(RECORDS FOR PROCESSING)
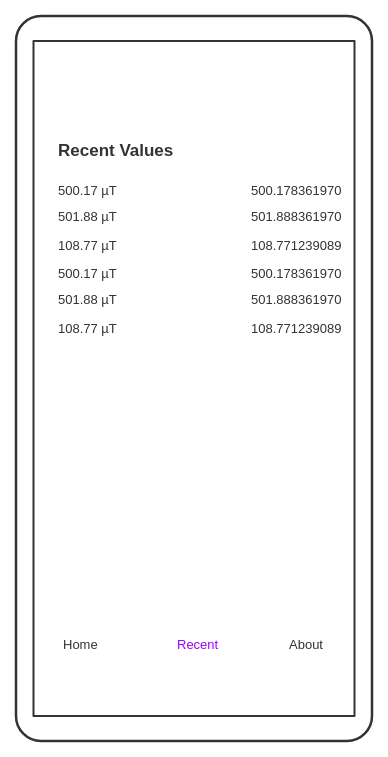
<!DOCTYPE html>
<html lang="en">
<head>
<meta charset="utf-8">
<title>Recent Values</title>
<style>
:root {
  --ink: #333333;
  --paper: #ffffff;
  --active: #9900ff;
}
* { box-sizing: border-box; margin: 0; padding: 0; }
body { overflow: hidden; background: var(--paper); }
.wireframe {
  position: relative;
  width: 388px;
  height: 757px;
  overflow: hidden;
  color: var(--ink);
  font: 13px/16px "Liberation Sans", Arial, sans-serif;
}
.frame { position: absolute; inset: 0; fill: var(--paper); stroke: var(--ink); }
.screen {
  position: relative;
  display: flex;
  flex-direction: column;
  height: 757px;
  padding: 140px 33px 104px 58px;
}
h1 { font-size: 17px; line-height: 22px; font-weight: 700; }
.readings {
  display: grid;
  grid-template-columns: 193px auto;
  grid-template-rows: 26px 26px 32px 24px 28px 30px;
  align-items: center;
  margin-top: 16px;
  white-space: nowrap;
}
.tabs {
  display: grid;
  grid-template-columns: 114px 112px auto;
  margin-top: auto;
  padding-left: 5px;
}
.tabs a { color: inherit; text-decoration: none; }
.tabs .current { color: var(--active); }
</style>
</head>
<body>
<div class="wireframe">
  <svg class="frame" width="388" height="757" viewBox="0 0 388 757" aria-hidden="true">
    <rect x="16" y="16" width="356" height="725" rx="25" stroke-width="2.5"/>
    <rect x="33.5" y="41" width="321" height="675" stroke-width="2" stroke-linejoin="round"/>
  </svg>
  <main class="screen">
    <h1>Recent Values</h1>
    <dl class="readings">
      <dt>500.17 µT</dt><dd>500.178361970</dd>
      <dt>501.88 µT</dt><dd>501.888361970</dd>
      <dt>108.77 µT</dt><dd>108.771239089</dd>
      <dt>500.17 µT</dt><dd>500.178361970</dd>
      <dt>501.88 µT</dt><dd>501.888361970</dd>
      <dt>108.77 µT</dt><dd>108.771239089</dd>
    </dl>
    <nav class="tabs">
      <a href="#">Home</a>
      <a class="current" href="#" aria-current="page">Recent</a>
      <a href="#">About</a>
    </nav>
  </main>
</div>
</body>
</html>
(End RECORDS FOR PROCESSING)
(RECORDS FOR PROCESSING)
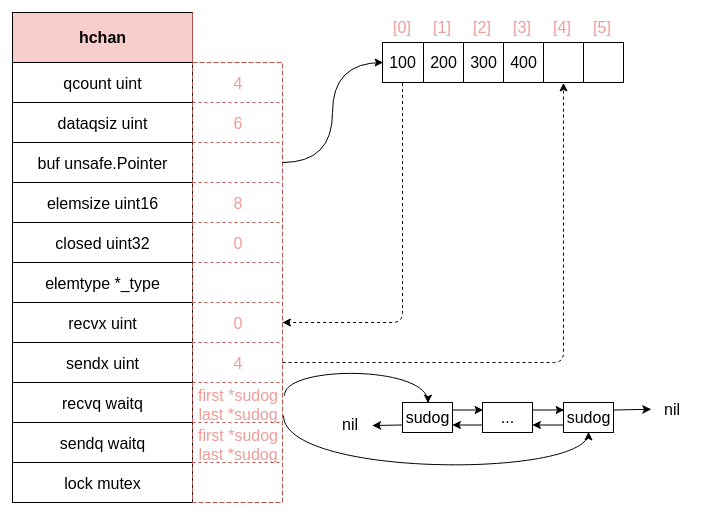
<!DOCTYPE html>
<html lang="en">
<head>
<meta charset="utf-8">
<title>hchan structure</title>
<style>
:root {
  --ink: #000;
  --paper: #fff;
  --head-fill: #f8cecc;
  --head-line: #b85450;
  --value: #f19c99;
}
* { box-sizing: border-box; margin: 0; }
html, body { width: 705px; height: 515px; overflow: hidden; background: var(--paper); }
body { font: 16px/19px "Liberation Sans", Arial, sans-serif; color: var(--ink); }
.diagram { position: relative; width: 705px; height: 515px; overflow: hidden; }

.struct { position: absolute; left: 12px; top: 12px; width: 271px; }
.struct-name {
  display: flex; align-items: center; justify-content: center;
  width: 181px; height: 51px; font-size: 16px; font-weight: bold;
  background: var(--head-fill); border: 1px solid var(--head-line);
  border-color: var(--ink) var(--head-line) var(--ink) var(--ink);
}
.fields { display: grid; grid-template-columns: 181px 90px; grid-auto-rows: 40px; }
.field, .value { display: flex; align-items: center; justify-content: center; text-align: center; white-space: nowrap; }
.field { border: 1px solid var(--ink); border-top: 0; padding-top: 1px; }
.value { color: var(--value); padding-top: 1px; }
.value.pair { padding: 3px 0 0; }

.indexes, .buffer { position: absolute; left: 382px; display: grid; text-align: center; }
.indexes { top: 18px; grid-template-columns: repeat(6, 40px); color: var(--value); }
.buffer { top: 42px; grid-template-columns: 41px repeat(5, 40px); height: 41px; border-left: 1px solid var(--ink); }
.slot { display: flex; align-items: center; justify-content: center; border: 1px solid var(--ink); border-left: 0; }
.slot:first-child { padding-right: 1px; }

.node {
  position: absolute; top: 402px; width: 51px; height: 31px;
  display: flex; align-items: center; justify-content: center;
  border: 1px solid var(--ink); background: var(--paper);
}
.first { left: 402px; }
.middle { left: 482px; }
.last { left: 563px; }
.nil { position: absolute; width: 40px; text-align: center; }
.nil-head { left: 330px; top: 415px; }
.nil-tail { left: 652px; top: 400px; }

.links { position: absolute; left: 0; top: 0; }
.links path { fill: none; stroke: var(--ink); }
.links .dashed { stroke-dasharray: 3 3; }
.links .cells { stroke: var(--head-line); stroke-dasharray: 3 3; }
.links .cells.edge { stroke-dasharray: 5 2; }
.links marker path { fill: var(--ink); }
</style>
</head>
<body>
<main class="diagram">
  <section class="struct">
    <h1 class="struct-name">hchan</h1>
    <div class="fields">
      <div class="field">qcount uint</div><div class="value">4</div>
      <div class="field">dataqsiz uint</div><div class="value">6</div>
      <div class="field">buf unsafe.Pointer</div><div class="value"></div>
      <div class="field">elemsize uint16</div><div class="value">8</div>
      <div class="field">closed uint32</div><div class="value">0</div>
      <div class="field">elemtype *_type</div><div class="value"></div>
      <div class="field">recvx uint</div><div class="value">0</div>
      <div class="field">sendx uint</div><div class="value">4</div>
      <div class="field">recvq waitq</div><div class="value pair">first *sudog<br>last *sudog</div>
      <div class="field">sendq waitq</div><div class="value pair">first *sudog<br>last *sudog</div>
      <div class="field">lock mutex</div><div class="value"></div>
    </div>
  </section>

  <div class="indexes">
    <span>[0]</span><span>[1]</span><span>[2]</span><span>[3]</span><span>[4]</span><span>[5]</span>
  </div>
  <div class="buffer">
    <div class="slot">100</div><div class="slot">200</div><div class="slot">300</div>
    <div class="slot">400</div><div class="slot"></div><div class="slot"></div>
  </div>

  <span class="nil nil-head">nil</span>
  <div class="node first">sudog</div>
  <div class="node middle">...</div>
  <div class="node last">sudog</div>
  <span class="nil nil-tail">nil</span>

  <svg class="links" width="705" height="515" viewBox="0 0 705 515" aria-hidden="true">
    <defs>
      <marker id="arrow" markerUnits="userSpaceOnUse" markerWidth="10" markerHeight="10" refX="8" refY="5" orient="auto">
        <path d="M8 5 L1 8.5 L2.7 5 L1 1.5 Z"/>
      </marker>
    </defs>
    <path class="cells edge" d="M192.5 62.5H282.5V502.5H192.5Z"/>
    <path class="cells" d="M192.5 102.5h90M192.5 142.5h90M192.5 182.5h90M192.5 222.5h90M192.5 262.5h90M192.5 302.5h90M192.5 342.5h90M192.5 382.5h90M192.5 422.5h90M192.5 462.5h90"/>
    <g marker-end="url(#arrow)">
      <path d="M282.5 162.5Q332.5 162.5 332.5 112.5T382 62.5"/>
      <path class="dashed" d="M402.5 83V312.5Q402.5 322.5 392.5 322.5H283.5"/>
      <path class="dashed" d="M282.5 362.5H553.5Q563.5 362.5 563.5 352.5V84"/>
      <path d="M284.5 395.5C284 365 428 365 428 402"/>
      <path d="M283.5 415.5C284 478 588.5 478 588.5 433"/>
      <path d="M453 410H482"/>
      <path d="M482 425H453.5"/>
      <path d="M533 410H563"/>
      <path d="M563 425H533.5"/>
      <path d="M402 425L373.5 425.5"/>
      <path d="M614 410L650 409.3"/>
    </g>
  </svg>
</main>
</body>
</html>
(End RECORDS FOR PROCESSING)
EXERCISE BRIEF:
Would you please copy exactly the part of the entries above that begins at the line containing "absolute; left: 12px;" and ends at the line containing "width: 181px; height: 51px;", both lines included?

RESULT OF THIS EXERCISE:
.struct { position: absolute; left: 12px; top: 12px; width: 271px; }
.struct-name {
  display: flex; align-items: center; justify-content: center;
  width: 181px; height: 51px; font-size: 16px; font-weight: bold;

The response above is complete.